The medical profession has been closely associated with the rapid industrial development of the United States during the last two decades—more closely than most physicians realize. Many great industries have awakened to the economic value of preserving their human machines. Formerly the human machine was used to the utmost, and, when broken, was thrown on the scrap heap; today, at least five states, as well as the federal government, have passed rehabilitation laws, with a view to salvaging the disabled employee and replacing him in industry as a productive unit of society. Forty-two states have passed employees' compensation laws; many of them are still inadequate, but all are for the purpose of paying the just claims of men disabled by their work. Thus the industrial world is filled with great medico-economic and medicolegal problems, whose solution depends primarily on the assistance of the leaders in the medical profession.

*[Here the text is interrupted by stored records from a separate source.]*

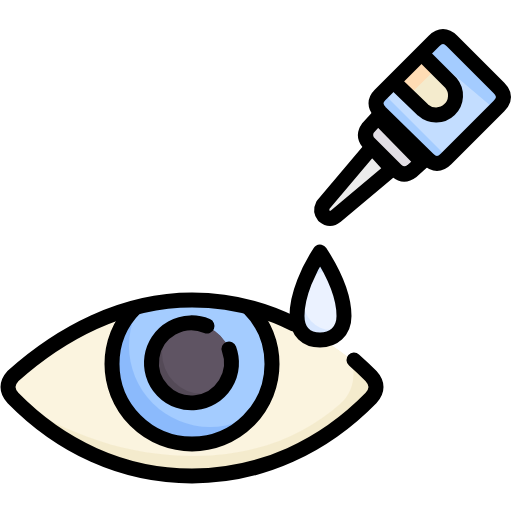
<!DOCTYPE html>
<html lang="en">
<head>
<meta charset="utf-8">
<title>Eye drops icon</title>
<style>
:root{--paper:#fff;--ink:#000;--sclera:#fbf4df;--sclera-shade:#f4ebcd;--iris:#a4ccff;--iris-shade:#8bbafc;--pupil:#5f5463;--pupil-shade:#544a57;--drop:#ebf2ff;--drop-shade:#d8e7ff;--bottle:#c3ddff;--bottle-shade:#a4ccff;--label:#f4ebcd;--label-shade:#ffdcb4;--collar:#e2dee4;--nozzle:#ececec}
html,body{margin:0;width:512px;height:512px;overflow:hidden;background:var(--paper)}
svg{display:block}
.line{fill:none;stroke:var(--ink);stroke-width:15;stroke-linecap:round;stroke-linejoin:round}
</style>
</head>
<body>
<svg width="512" height="512" viewBox="0 0 512 512" role="img" aria-label="Eye drops falling from a bottle into an eye">
<defs>
<path id="eye-shape" d="M192 300C122 300 60 334 13 376Q3 387 13 398C60 446 122 476 192 476C262 476 324 446 371 398Q381 387 371 376C324 334 262 300 192 300Z"/>
<path id="drop-shape" d="M320 252C309 269 297 294 297 316C297 332 307 340 320 340C333 340 344 332 344 316C344 294 331 269 320 252Z"/>
<path id="bottle-shape" d="M380 95L434 41Q443 32 452 41L499 88Q508 97 499 106L446 159Q437 168 428 159L380 112Q372 103 380 95Z"/>
<path id="label-shape" d="M425 57L451 83A19.5 19.5 0 0 1 423 110L396 84Z"/>
<path id="collar-shape" d="M378 117L368 128Q363 135 368 142L397 171Q404 177 412 171L422 162Z"/>
<path id="nozzle-shape" d="M372 147L323 205Q320 211 324 216Q330 221 336 216L392 169Z"/>
<clipPath id="eye-clip"><use href="#eye-shape"/></clipPath>
<clipPath id="iris-clip"><circle cx="192" cy="364" r="80"/></clipPath>
<clipPath id="pupil-clip"><circle cx="192" cy="364" r="40"/></clipPath>
<clipPath id="drop-clip"><use href="#drop-shape"/></clipPath>
<clipPath id="bottle-clip"><use href="#bottle-shape"/></clipPath>
<clipPath id="label-clip"><use href="#label-shape"/></clipPath>
</defs>

<g id="eye">
<g clip-path="url(#eye-clip)">
<use href="#eye-shape" fill="var(--sclera-shade)"/>
<path d="M0 390C62 434 126 456 194 456C258 456 306 434 340 404Q358 388 352 360L330 290H0Z" fill="var(--sclera)"/>
<g clip-path="url(#iris-clip)">
<circle cx="192" cy="364" r="80" fill="var(--iris-shade)"/>
<circle cx="210" cy="346" r="81" fill="var(--iris)"/>
</g>
<circle class="line" cx="192" cy="364" r="80"/>
<g clip-path="url(#pupil-clip)">
<circle cx="192" cy="364" r="40" fill="var(--pupil-shade)"/>
<circle cx="203" cy="353" r="41" fill="var(--pupil)"/>
</g>
</g>
<path class="line" d="M207 326A40 40 0 1 0 229 349"/>
<path class="line" d="M294 324C262 308 228 300 192 300C122 300 60 334 13 376Q3 387 13 398C60 446 122 476 192 476C262 476 324 446 371 398Q381 387 371 376Q363 368 354 360"/>
</g>

<g id="drop">
<use href="#drop-shape" fill="var(--drop-shade)"/>
<ellipse cx="331" cy="300" rx="28" ry="30" fill="var(--drop)" clip-path="url(#drop-clip)"/>
<use href="#drop-shape" class="line"/>
</g>

<g id="dropper-bottle">
<use href="#nozzle-shape" fill="var(--nozzle)"/>
<use href="#nozzle-shape" class="line"/>
<use href="#collar-shape" fill="var(--collar)"/>
<use href="#collar-shape" class="line"/>
<use href="#bottle-shape" fill="var(--bottle)"/>
<g clip-path="url(#bottle-clip)">
<path d="M360 70L458 168L430 180L360 110Z" fill="var(--bottle-shade)"/>
<path d="M443 24L520 101L498 112L420 46Z" fill="var(--bottle-shade)"/>
</g>
<use href="#label-shape" fill="var(--label)"/>
<path d="M425 50L440 65L400 104L380 84Z" fill="var(--label-shade)" clip-path="url(#label-clip)"/>
<path class="line" d="M425 57L451 83A19.5 19.5 0 0 1 423 110L396 84"/>
<use href="#bottle-shape" class="line"/>
</g>
</svg>
</body>
</html>
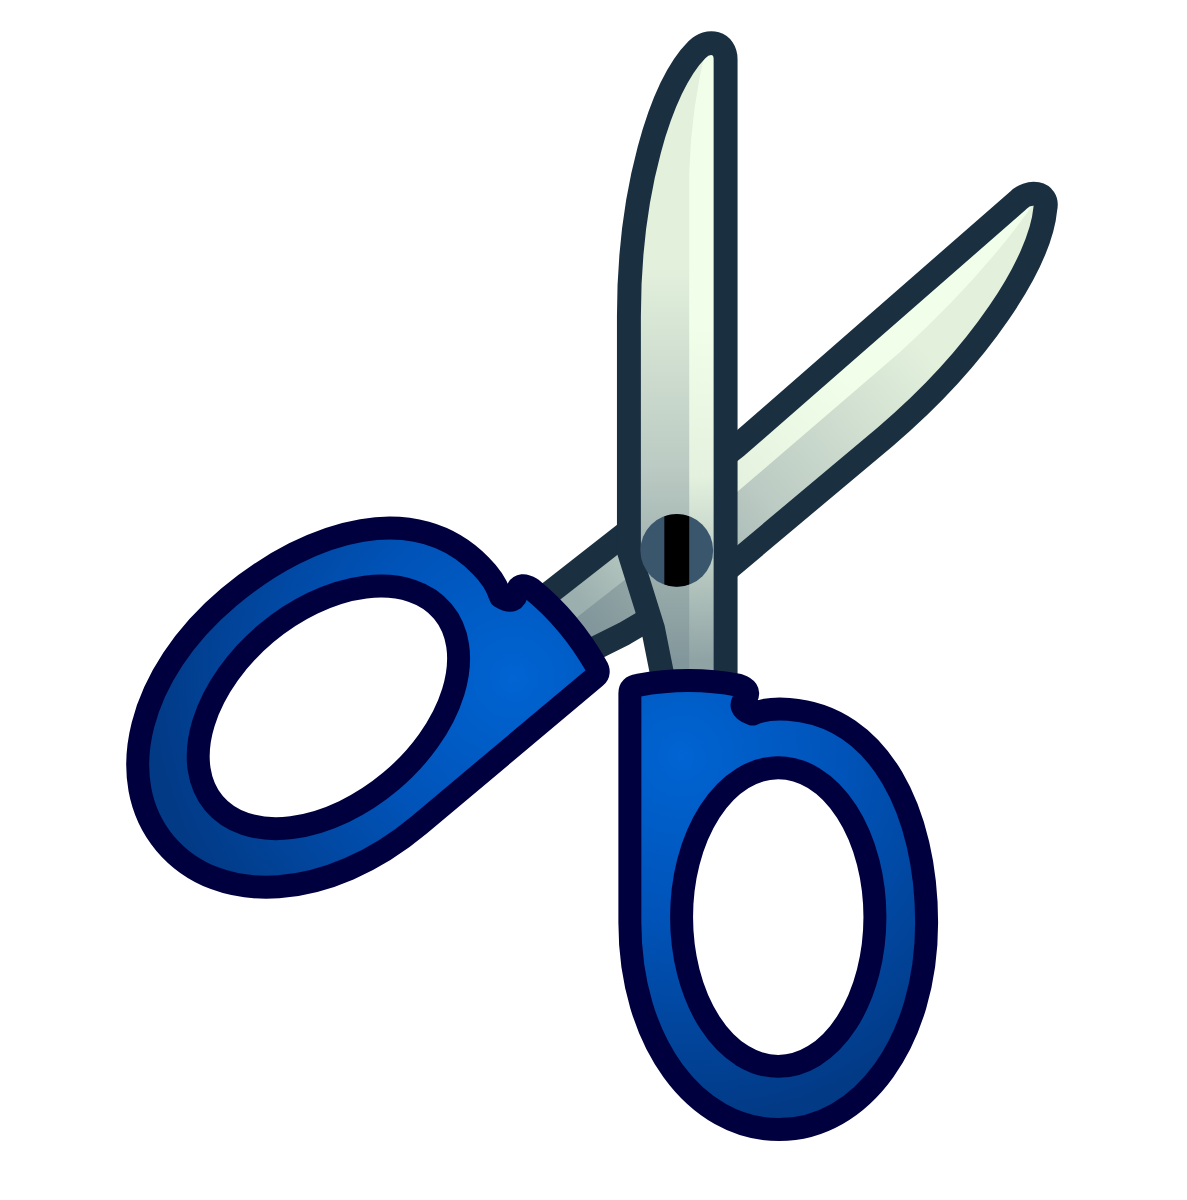
<!DOCTYPE html>
<html lang="en">
<head>
<meta charset="utf-8">
<title>Scissors</title>
<style>
:root {
  --paper: #ffffff;
  --steel-light: #f1ffea;
  --steel-mid: #c3d3c8;
  --steel-dark: #82979b;
  --steel-outline: #1a3041;
  --handle-bright: #0064d2;
  --handle-mid: #0053b8;
  --handle-deep: #023a86;
  --handle-outline: #00003e;
  --screw: #3a566d;
  --slot: #000000;
}
html, body { margin: 0; background: var(--paper); overflow: hidden; }
.scissors { display: block; width: 1187px; height: 1200px; }
.blade-outline { fill: none; stroke: var(--steel-outline); stroke-width: 12.5; stroke-linejoin: round; }
.handle-body { fill: url(#handle-fill); stroke: var(--handle-outline); stroke-width: 12; stroke-linejoin: round; }
.handle-hole { fill: var(--paper); stroke: var(--handle-outline); stroke-width: 12; }
.screw-head { fill: var(--screw); }
.screw-slot { fill: var(--slot); }
</style>
</head>
<body>
<svg class="scissors" viewBox="0 0 620 626.8" role="img" aria-label="Open scissors with blue handles">
  <defs>
    <linearGradient id="front-steel" gradientUnits="userSpaceOnUse" x1="354" y1="140" x2="354" y2="345">
      <stop offset="0" stop-color="#e2f0dc"/>
      <stop offset=".5" stop-color="#bccbc3"/>
      <stop offset="1" stop-color="#82979b"/>
    </linearGradient>
    <linearGradient id="front-bevel" gradientUnits="userSpaceOnUse" x1="366" y1="170" x2="366" y2="345">
      <stop offset="0" stop-color="#f1ffea"/>
      <stop offset=".45" stop-color="#e3f1de"/>
      <stop offset="1" stop-color="#8fa3a5"/>
    </linearGradient>
    <linearGradient id="back-steel" gradientUnits="userSpaceOnUse" x1="480" y1="180" x2="308" y2="325">
      <stop offset="0" stop-color="#e2f0dc"/>
      <stop offset=".5" stop-color="#bccbc3"/>
      <stop offset="1" stop-color="#82979b"/>
    </linearGradient>
    <linearGradient id="back-bevel" gradientUnits="userSpaceOnUse" x1="440" y1="195" x2="300" y2="310">
      <stop offset="0" stop-color="#f1ffea"/>
      <stop offset=".45" stop-color="#e3f1de"/>
      <stop offset="1" stop-color="#9bafae"/>
    </linearGradient>
    <radialGradient id="handle-fill" gradientUnits="userSpaceOnUse" cx="356" cy="395" r="190">
      <stop offset="0" stop-color="#0064d2"/>
      <stop offset=".45" stop-color="#0053b8"/>
      <stop offset="1" stop-color="#023a86"/>
    </radialGradient>
    <path id="front-blade" d="M347 358 L341 328 L328.500 288 V165 C328.500 100 345 45 364 26 C370 20 379 22 379 31 V358 Z"/>
    <path id="back-blade" d="M284 312 L385 233 L531.500 105 C537 99 548 100 546 109 C543.500 137 512 186 462.500 228 L372 304 L326 331 L304 342 Z"/>
    <clipPath id="front-blade-clip"><use href="#front-blade"/></clipPath>
    <clipPath id="back-blade-clip"><use href="#back-blade"/></clipPath>
    <clipPath id="screw-clip"><circle cx="353.500" cy="287.500" r="19"/></clipPath>
    <g id="handle">
      <path class="handle-body" d="M329 362 Q329 358.500 333 358 Q360 353 386 358 Q392 360 390 364 Q384 370 393 373 Q401 369.500 412 370.500 C460 374 484 425 484 482 C484 544 450 590 407 590 C363 590 329 544 329 482 Z"/>
      <ellipse class="handle-hole" cx="406.500" cy="479" rx="50.500" ry="78"/>
    </g>
  </defs>

  <g id="back-half">
    <use href="#back-blade" fill="url(#back-steel)"/>
    <path clip-path="url(#back-blade-clip)" fill="url(#back-bevel)" d="M284 336 L385 257 L470 184 Q515 143 543 102 L530 90 L270 310 Z"/>
    <use href="#back-blade" class="blade-outline"/>
    <use href="#handle" transform="translate(353 287) matrix(-.643 -.766 -.766 .643 0 0) translate(-353 -287)"/>
  </g>

  <g id="front-half">
    <use href="#front-blade" fill="url(#front-steel)"/>
    <path clip-path="url(#front-blade-clip)" fill="url(#front-bevel)" d="M360 358 V90 Q361 55 370 20 H385 V358 Z"/>
    <use href="#front-blade" class="blade-outline"/>
    <use href="#handle"/>
  </g>

  <g id="pivot-screw">
    <circle class="screw-head" cx="353.500" cy="287.500" r="19"/>
    <rect class="screw-slot" clip-path="url(#screw-clip)" x="347" y="266" width="13" height="43"/>
  </g>
</svg>
</body>
</html>
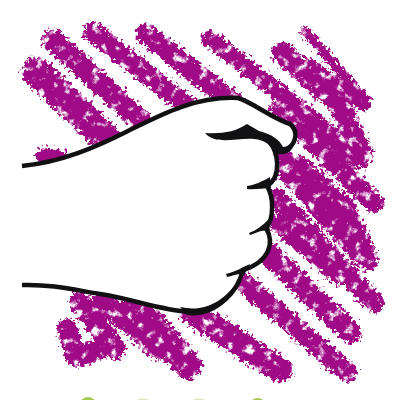
<!DOCTYPE html>
<html lang="en">
<head>
<meta charset="utf-8">
<title>Fist on crayon scribble</title>
<style>
:root { --paper: #fff; --crayon: #a10a87; --ink: #111114; --leaf: #a9c653; }
html, body { margin: 0; background: var(--paper); overflow: hidden; }
svg { display: block; width: 400px; height: 400px; }
.scribble { fill: none; stroke: var(--crayon); stroke-linecap: round; stroke-linejoin: round; }
.skin { fill: var(--paper); }
.outline { fill: none; stroke: var(--ink); stroke-width: 4.5; stroke-linejoin: round; }
.crease { fill: var(--ink); }
.leaf { fill: var(--leaf); }
</style>
</head>
<body>
<svg viewBox="0 0 400 400" role="img" aria-label="A closed fist over purple crayon strokes">
  <defs>
    <filter id="crayon-texture" filterUnits="userSpaceOnUse" x="0" y="0" width="400" height="400" color-interpolation-filters="sRGB">
      <feTurbulence type="fractalNoise" baseFrequency="0.28" numOctaves="3" seed="7" result="grain"/>
      <feDisplacementMap in="SourceGraphic" in2="grain" scale="13" xChannelSelector="R" yChannelSelector="G" result="rough"/>
      <feTurbulence type="fractalNoise" baseFrequency="0.11" numOctaves="5" seed="21" result="wax"/>
      <feColorMatrix in="wax" type="matrix" values="0 0 0 0 0  0 0 0 0 0  0 0 0 0 0  5 0 0 0 -1.1" result="cover"/>
      <feComposite in="rough" in2="cover" operator="in"/>
    </filter>
  </defs>

  <g class="scribble" filter="url(#crayon-texture)">
    <g id="strokes-top">
      <path stroke-width="29" d="M37 72L112 144"/>
      <path stroke-width="22" d="M53 40L142 122"/>
      <path stroke-width="20" d="M93 32L190 108"/>
      <path stroke-width="21" d="M146 34L235 104"/>
      <path stroke-width="17" d="M210 39L290 101L362 160"/>
      <path stroke-width="22" d="M283 53L340 105L361 152"/>
      <path stroke-width="10" d="M306 32L367 102"/>
      <path stroke-width="15" d="M306 65L364 104"/>
      <path stroke-width="18" d="M45 156L62 160"/>
    </g>
    <g id="strokes-right">
      <path stroke-width="20" d="M280 109L374 203"/>
      <path stroke-width="18" d="M298 108L356 158"/>
      <path stroke-width="26" d="M284 164L362 252"/>
      <path stroke-width="20" d="M300 166L345 207L368 260"/>
      <path stroke-width="20" d="M278 199L374 303"/>
      <path stroke-width="19" d="M278 224L340 276"/>
      <path stroke-width="22" d="M270 255L350 332"/>
    </g>
    <g id="strokes-bottom">
      <path stroke-width="20" d="M244 283L347 372"/>
      <path stroke-width="25" d="M192 312L280 370"/>
      <path stroke-width="28" d="M135 306L188 365"/>
      <path stroke-width="22" d="M104 302L160 350"/>
      <path stroke-width="22" d="M80 302L115 349"/>
      <path stroke-width="20" d="M67 328L76 357L98 350"/>
    </g>
  </g>

  <g id="fist">
    <path class="skin" d="M20 166C62 162 96 147 126 132C160 115 195 96 238 98C254 103 271 118 290 124C300 132 295 147 284 151L276 154C280 170 277 181 267 186C274 197 274 219 266 228C275 243 269 262 243 270C237 293 220 311 190 311C160 310 133 299 100 293C75 290 52 284 20 285Z"/>
    <path class="outline" d="M22 166C62 162 96 147 126 132C160 115 195 96 238 98C254 103 271 118 290 124C300 132 295 147 284 150"/>
    <path class="outline" d="M270 143C277 150 283 176 267 186C274 197 274 219 266 228C275 243 269 262 243 270C237 293 220 311 190 312C160 310 133 299 100 294C75 290 52 284 22 285"/>
    <path class="crease" d="M205 133C222 134 235 132 247 124L259 131C271 134 279 139 283 147L293 146C291 154 283 155 276 154C271 145 265 140 254 139C239 137 216 146 205 133Z"/>
    <path class="crease" d="M247 186C255 185 263 181 270 177L271 188C263 188 255 190 247 189Z"/>
    <path class="crease" d="M249 233C257 230 263 225 268 220L270 231C262 229 256 233 250 235Z"/>
    <path class="crease" d="M226 274C235 272 243 267 250 264L244 275C239 272 233 276 227 277Z"/>
    <path class="crease" d="M180 307C202 312 222 305 240 278C232 303 211 318 187 315Z"/>
  </g>

  <g id="lower-edge">
    <path class="leaf" d="M81 400Q88 394 95 400Z"/>
    <path class="leaf" d="M252 400Q258 396 263 400Z"/>
    <path class="leaf" opacity=".4" d="M136 400Q143 397 150 400ZM192 400Q199 397 206 400Z"/>
  </g>
</svg>
</body>
</html>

HARRY E. MOCK. SO-CALLED TRAUMATIC DISPLACEMENTS OF THE UTERUS. JAMA. 1922;79(10):797–804. doi:10.1001/jama.1922.02640100017006